- [Exercise objective]
Only lines with the word "frame" belong in the answer; copy them from the records below.
======== Available data ========
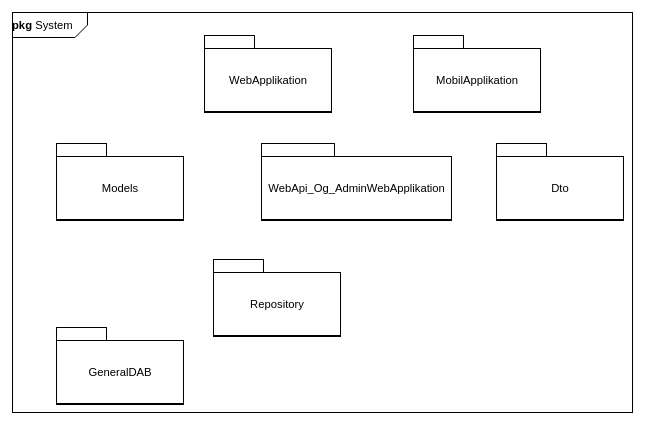
<!DOCTYPE html>
<html lang="da">
<head>
<meta charset="utf-8">
<title>Package diagram: System</title>
<style>
:root { --ink: #000; --paper: #fff; }
* { box-sizing: border-box; }
html, body { margin: 0; background: var(--paper); }
.diagram {
  position: relative;
  width: 645px;
  height: 425px;
  overflow: hidden;
  background: var(--paper);
  color: var(--ink);
  font: 11.25px/14px "Liberation Sans", Arial, sans-serif;
  white-space: nowrap;
}
.frame {
  position: absolute;
  left: 12px; top: 12px;
  width: 621px; height: 401px;
  border: 1px solid var(--ink);
}
.frame-tab {
  position: absolute;
  left: 12px; top: 12px;
  width: 77px; height: 27px;
  fill: var(--paper);
  stroke: var(--ink);
}
.frame-title {
  position: absolute;
  left: 12px; top: 18px;
  margin: 0;
  font: inherit;
}
.package {
  position: absolute;
  left: var(--x); top: var(--y);
  width: var(--w, 128px);
}
.package::before {
  content: "";
  display: block;
  width: var(--tab, 49px);
  height: 13px;
  border: 1px solid var(--ink);
  border-bottom: 0;
  border-radius: 1px 1px 0 0;
}
.package span {
  display: flex;
  align-items: center;
  justify-content: center;
  height: 65px;
  margin-top: -1px;
  border: 1px solid var(--ink);
  border-bottom-width: 2px;
  background: var(--paper);
}
.web { --x: 204px; --y: 35px; }
.mobile { --x: 413px; --y: 35px; }
.models { --x: 56px; --y: 143px; }
.api { --x: 261px; --y: 143px; --w: 191px; --tab: 72px; }
.dto { --x: 496px; --y: 143px; }
.repository { --x: 213px; --y: 259px; }
.database { --x: 56px; --y: 327px; }
</style>
</head>
<body>
<main class="diagram">
  <div class="frame"></div>
  <svg class="frame-tab" viewBox="0 0 77 27" aria-hidden="true">
    <polygon points="0.5,0.5 75.5,0.5 75.5,13 63,25.5 0.5,25.5"/>
  </svg>
  <h1 class="frame-title"><b>pkg</b> System</h1>

  <div class="package web"><span>WebApplikation</span></div>
  <div class="package mobile"><span>MobilApplikation</span></div>
  <div class="package models"><span>Models</span></div>
  <div class="package api"><span>WebApi_Og_AdminWebApplikation</span></div>
  <div class="package dto"><span>Dto</span></div>
  <div class="package repository"><span>Repository</span></div>
  <div class="package database"><span>GeneralDAB</span></div>
</main>
</body>
</html>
========
- [Answer below]
.frame {
.frame-tab {
.frame-title {
  <div class="frame"></div>
  <svg class="frame-tab" viewBox="0 0 77 27" aria-hidden="true">
  <h1 class="frame-title"><b>pkg</b> System</h1>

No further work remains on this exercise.